One of the reasons why the Chinese authorities are moving to try and tame run-away markets is because excessive speculation in commodities can quickly feed through into real-world consequences.
The bear attacks on industrial metals last November caused massive consternation among China’s own producers, who appealed for government help in the face of “malicious short-selling”.
There was frantic talk of concerted production cutbacks, emergency stock-piling and direct government assistance. With hindsight much of it amounted to price-signalling, a warning to short-sellers to back off, although in copper there was concrete government action in the form of purchases from the State Reserves Bureau.
This time around with investment surging on the long side, the real-world impact has been even more far-reaching.
There’s no doubt that Chinese players understood early the likely effects on the entire ferrous supply chain of renewed government stimulus in the form of credit expansion and infrastructure build.
Prices of physical commodities were always going to react higher but the scale and the speed of the price rallies have been unprecedented.
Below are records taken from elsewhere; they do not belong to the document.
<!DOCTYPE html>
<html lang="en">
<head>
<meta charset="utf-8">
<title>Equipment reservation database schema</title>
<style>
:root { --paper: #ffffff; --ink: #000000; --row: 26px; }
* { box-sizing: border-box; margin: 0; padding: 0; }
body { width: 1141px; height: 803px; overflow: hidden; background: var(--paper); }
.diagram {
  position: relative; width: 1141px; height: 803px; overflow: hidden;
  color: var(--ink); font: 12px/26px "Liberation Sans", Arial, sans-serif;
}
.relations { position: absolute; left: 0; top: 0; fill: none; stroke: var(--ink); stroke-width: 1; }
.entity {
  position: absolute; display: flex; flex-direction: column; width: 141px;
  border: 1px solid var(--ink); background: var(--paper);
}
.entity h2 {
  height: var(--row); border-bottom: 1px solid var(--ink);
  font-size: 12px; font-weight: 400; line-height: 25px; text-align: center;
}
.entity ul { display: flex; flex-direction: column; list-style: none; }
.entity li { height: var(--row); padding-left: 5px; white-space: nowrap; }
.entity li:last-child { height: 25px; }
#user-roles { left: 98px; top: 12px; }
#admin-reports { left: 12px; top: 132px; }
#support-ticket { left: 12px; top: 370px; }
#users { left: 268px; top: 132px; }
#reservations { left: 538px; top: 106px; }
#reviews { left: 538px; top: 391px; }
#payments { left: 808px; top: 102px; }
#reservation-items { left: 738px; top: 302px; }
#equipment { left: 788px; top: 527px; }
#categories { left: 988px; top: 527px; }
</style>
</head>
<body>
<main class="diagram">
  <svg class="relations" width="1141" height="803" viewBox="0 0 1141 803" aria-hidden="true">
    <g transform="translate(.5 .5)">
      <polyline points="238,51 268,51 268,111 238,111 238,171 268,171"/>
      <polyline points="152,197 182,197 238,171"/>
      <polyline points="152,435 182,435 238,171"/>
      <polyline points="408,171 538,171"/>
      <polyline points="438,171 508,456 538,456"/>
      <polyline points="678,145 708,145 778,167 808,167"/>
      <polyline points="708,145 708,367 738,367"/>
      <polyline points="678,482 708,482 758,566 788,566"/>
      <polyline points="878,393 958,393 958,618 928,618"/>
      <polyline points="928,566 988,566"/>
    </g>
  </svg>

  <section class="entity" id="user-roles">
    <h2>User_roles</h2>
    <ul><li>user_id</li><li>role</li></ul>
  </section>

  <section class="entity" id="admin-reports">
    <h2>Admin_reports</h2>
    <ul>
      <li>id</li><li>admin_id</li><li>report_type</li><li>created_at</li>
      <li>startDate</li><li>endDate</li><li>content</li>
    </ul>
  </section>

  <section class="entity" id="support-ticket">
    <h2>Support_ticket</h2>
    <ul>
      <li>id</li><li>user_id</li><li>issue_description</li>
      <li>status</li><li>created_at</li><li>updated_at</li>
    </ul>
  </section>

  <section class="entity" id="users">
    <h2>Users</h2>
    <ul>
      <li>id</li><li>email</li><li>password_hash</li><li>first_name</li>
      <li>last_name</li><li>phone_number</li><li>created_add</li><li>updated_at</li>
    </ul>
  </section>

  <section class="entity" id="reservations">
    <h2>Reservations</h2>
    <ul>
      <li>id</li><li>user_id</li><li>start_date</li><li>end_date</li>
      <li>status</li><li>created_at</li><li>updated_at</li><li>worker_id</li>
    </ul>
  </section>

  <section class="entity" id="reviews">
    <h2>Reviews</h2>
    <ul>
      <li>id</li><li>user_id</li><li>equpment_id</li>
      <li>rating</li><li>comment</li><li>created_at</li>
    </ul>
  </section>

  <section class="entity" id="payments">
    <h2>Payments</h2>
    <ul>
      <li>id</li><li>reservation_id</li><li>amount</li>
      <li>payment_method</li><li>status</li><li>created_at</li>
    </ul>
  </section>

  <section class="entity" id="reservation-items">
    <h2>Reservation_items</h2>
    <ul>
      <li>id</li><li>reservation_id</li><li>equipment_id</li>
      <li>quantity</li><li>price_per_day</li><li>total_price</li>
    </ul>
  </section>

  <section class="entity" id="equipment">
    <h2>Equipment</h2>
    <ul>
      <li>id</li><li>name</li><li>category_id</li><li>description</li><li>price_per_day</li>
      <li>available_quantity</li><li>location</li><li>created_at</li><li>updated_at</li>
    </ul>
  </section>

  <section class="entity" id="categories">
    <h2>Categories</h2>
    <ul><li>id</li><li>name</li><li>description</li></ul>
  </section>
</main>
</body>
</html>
The price of physical iron ore jumped by 20 percent on March 4 and it did so because of the rocketing price on the Dalian exchange, which in turn was being fed by the rocketing price of steel futures in Shanghai.
Steel rebar prices have lost some of their froth but are still trading at levels last seen in January 2015.
The result has been the wholesale reactivation of idled steel production in China. National output jumped from an annualised 736 million tonnes in February to 832 million tonnes in March.
Not only does this run counter to Beijing’s own policy about phasing out surplus steel capacity but it is intensely problematic in the context of escalating criticism and accumulating trade sanctions from other steel-producing countries.
But such, apparently, is the cumulative power of the Dalian and Shanghai day-traders.
It’s ironic that Chinese investors have just found the commodities space when Western investors have lost much of their previous appetite.
Western retail investors never really embraced the host of new products launched at the turn of the decade, preferring to stick with tried and trusted vehicles such as gold exchange-traded funds.
Wholesale investors, meanwhile, became disillusioned both with the theoretical arguments of commodities as portfolio stabilisers and with the more prosaic collapse in commodity prices from their early-decade peaks.
Barclays Capital estimates that assets under management in the commodities sector ended last year at around $160 billion, the lowest level since 2007.
The investment baton, as it were, has been passed to the Chinese investor, who has easier and cheaper access to commodity markets and cares less whether it’s corn or copper as long as it’s moving in the right direction.
And although the day-traders might well take fright at the raft of weapons being used by the country’s exchanges, there’s a sense that the real investment trend in commodities has only just got going.
China’s giant mutual fund industry, estimated to have managed 8.4 trillion yuan ($1.3 trillion) by the end of last year, is showing increasing interest in diversifying away from turbulent stock markets.
Shenzhen-based UBS-SDIC Fund Management in August 2015 launched the first Chinese mutual fund product to invest in local commodities in the form of a ShFE silver futures tracker.
Others are following the same path.
Fortune SG Fund Management is planning a fund to track the Shanghai copper contract, while Huatai-Pine Bridge Investments wants to start a fund to track an index of several agricultural futures.
The Chinese commodities investment genie is well and truly loose and the authorities are going to have a tough time putting it back in the bottle.
Editing by David Evans